EXERCISE INSTRUCTIONS
State how many lines of the records include the word "arcHeight"; the reply is that number alone.

-- MATERIALS PROVIDED follows --

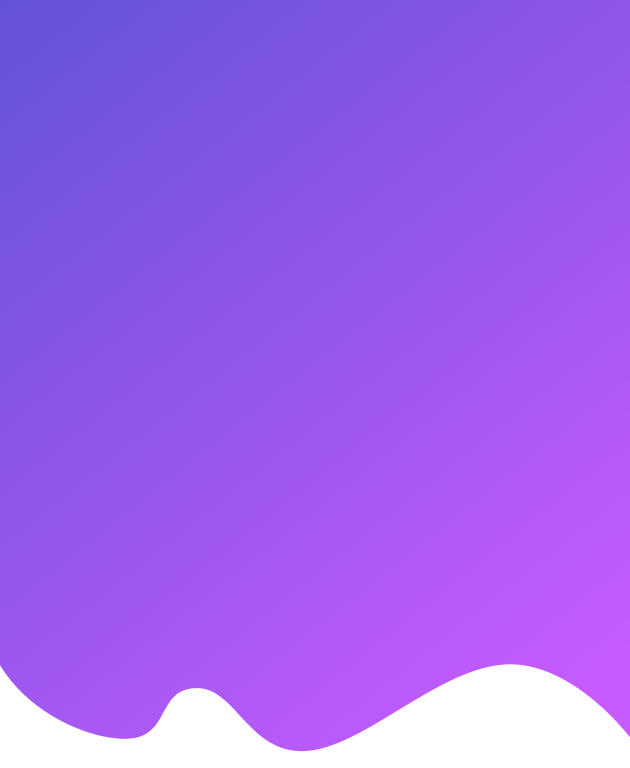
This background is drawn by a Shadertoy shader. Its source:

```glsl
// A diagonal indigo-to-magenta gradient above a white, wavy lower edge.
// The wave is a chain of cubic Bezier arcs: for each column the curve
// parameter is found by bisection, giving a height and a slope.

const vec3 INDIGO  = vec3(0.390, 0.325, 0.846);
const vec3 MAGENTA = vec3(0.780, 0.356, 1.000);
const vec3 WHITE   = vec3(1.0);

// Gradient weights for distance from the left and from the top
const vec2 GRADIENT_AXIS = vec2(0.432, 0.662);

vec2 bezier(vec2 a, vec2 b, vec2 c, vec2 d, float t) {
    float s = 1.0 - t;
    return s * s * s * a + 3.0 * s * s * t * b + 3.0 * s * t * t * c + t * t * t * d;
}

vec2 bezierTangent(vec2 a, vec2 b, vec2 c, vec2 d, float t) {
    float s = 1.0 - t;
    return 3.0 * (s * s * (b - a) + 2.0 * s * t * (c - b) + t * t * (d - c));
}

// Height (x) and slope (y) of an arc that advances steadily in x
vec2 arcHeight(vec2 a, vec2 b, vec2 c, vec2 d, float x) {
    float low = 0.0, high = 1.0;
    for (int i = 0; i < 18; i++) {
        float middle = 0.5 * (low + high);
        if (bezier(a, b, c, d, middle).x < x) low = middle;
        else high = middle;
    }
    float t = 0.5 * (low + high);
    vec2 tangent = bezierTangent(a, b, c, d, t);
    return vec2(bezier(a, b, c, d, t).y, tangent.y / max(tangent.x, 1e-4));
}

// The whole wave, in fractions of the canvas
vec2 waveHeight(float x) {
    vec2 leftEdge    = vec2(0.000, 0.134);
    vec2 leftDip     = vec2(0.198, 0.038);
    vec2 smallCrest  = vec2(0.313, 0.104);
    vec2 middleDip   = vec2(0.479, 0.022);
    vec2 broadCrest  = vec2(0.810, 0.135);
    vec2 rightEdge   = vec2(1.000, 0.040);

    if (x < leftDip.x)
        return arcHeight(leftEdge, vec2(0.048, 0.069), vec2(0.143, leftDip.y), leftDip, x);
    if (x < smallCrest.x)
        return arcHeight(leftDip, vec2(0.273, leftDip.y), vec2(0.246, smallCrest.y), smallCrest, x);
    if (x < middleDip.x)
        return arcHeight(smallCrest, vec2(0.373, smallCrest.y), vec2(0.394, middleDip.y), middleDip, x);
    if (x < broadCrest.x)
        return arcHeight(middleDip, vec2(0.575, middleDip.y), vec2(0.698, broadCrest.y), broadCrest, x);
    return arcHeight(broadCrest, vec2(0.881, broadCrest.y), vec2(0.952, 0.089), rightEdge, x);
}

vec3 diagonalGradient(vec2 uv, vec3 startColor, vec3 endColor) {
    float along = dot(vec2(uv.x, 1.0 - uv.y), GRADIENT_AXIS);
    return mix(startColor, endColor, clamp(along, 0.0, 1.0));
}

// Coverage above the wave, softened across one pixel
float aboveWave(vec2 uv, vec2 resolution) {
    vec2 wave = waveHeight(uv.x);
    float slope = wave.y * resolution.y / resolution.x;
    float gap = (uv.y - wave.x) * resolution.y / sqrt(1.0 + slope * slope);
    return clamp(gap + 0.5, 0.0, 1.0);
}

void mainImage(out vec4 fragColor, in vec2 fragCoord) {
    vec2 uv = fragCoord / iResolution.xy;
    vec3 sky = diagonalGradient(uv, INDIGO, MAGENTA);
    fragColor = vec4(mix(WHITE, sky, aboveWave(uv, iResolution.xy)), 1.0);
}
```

-- MATERIALS PROVIDED concluded --

ANSWER SECTION
6